Stored entries

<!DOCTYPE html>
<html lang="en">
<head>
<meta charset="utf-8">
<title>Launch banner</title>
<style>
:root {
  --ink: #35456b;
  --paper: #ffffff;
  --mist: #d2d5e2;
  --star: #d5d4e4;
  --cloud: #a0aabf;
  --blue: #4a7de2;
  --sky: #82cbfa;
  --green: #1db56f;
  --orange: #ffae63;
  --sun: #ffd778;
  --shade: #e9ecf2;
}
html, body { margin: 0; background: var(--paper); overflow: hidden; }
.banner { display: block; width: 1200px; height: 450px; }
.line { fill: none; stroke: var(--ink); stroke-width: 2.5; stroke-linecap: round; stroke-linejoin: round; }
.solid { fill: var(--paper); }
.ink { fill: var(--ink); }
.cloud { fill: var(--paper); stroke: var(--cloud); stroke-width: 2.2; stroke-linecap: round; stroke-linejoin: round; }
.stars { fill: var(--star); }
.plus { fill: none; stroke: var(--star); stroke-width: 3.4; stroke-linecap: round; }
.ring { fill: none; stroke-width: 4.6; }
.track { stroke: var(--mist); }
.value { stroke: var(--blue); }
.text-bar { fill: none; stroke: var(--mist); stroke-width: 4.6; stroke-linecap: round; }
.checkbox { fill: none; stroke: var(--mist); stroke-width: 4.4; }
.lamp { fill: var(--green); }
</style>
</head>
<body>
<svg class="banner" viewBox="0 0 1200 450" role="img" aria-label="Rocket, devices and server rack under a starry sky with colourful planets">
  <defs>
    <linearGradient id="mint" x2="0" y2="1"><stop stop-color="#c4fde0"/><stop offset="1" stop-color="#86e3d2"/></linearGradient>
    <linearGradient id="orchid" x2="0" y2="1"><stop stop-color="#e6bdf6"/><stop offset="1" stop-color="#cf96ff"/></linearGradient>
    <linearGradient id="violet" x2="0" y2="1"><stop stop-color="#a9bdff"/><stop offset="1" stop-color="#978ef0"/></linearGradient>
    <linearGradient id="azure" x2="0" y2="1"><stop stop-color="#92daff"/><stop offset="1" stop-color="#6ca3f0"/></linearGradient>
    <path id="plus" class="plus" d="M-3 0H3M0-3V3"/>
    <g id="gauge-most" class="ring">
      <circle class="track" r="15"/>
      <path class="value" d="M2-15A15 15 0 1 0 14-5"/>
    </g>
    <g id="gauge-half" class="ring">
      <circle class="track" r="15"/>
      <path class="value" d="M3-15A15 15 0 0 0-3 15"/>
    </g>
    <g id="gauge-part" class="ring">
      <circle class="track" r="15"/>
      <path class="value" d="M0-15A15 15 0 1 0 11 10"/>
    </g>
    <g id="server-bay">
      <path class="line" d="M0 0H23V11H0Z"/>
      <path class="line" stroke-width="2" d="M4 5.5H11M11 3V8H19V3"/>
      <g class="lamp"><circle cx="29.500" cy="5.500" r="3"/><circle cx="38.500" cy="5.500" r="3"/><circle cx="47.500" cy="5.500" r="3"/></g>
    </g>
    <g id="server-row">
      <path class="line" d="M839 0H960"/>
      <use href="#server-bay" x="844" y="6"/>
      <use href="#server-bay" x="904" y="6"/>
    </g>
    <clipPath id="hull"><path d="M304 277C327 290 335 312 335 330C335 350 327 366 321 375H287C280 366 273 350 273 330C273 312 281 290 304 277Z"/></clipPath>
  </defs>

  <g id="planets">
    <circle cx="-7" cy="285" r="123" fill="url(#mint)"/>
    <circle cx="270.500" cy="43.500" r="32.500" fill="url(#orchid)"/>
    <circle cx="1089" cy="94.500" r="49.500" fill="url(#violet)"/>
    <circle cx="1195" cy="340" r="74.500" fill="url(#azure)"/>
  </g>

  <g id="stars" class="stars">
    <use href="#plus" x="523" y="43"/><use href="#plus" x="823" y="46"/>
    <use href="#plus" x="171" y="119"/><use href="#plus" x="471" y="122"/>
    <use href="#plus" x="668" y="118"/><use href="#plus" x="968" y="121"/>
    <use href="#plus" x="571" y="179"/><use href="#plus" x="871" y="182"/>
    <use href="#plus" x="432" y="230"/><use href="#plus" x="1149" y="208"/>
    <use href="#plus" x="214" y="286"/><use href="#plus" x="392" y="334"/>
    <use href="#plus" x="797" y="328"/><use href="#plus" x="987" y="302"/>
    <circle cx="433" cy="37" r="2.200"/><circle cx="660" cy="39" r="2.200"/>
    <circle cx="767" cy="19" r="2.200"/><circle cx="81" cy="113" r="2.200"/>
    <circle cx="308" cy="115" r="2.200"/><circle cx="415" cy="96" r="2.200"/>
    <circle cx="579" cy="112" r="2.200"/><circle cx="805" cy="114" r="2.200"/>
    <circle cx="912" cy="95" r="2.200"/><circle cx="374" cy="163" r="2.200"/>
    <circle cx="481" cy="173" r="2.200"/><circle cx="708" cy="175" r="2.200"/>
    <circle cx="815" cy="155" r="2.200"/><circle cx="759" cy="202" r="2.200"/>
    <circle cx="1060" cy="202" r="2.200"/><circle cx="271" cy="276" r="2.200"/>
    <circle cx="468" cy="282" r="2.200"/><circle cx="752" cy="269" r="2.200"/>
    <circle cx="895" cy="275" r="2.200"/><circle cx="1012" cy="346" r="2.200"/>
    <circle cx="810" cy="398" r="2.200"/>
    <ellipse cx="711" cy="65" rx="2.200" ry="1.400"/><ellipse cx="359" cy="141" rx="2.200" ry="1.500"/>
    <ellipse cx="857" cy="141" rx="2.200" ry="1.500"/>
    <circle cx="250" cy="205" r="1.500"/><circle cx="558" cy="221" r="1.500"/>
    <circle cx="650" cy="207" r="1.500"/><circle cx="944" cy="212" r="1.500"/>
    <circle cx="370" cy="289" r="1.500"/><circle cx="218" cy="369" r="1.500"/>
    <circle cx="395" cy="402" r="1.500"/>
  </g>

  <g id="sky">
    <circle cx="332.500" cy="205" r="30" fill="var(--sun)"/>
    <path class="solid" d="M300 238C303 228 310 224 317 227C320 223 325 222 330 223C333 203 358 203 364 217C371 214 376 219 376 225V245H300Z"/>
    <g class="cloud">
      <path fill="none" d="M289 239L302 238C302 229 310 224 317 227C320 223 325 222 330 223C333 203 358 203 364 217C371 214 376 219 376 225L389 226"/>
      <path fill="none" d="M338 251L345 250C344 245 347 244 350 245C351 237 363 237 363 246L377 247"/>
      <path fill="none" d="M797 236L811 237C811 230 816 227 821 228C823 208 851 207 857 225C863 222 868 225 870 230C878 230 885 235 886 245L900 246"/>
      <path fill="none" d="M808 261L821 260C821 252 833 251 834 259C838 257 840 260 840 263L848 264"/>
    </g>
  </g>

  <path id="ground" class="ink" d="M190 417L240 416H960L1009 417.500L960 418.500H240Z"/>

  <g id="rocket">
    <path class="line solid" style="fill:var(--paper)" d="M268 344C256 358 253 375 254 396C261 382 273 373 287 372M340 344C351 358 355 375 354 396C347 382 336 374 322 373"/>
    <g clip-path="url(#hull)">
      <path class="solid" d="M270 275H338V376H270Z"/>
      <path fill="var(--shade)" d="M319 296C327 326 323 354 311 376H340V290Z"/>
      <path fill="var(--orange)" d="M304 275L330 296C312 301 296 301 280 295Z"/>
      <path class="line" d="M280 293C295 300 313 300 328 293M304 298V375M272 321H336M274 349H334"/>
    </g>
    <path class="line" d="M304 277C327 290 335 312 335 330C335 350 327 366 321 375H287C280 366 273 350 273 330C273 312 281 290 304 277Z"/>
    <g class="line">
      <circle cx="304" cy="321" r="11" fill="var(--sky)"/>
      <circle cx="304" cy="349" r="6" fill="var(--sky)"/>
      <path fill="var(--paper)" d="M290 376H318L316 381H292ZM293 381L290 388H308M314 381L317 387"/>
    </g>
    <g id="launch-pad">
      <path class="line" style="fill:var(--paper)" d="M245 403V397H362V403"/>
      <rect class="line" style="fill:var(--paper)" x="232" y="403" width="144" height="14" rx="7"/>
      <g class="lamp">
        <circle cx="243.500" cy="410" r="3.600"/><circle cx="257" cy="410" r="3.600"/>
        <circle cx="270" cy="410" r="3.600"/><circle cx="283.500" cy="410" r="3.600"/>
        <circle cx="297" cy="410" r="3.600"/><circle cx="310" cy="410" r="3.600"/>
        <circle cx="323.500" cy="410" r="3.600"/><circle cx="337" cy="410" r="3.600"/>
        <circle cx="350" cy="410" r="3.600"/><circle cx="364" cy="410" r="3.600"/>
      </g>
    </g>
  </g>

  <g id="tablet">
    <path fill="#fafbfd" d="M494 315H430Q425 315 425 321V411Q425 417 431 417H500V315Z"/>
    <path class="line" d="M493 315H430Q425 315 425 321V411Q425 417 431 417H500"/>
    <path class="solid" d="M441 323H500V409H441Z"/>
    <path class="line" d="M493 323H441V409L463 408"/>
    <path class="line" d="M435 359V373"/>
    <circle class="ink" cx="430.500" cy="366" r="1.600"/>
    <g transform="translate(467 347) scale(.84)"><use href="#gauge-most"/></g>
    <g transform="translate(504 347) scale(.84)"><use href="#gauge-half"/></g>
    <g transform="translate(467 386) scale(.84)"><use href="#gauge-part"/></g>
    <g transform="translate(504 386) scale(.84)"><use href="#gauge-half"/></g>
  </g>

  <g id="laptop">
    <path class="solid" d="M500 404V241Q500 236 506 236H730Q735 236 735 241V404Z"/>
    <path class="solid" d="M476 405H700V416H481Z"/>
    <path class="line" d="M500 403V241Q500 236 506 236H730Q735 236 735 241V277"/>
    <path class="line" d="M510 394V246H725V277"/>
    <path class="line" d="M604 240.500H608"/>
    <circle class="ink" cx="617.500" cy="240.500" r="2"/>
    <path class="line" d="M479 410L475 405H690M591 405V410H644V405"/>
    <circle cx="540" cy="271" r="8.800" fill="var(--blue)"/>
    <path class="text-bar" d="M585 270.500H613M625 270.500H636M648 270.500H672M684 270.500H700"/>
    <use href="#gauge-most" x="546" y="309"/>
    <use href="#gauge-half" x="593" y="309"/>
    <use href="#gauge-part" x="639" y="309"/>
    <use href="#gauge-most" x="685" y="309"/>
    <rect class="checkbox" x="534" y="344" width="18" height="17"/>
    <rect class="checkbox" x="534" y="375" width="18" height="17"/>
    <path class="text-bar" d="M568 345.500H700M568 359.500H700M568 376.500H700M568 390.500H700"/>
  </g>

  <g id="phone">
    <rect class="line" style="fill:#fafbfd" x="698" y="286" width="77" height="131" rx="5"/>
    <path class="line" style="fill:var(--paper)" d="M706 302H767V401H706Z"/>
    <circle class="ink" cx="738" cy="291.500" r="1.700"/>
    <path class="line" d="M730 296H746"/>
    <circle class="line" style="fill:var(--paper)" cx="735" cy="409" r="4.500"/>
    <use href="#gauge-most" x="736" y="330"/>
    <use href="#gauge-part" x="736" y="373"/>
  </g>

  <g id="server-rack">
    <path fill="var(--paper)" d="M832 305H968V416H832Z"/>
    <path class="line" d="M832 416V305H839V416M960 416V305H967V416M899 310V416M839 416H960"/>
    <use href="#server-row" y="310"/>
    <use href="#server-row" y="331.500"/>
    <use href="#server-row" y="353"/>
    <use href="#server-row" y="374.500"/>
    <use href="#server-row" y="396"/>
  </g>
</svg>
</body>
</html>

● **THE PROBLEM**:
How many of the lines in the data above carry the word "linearGradient"? Say the number and nothing else.

● **RESULT**:
4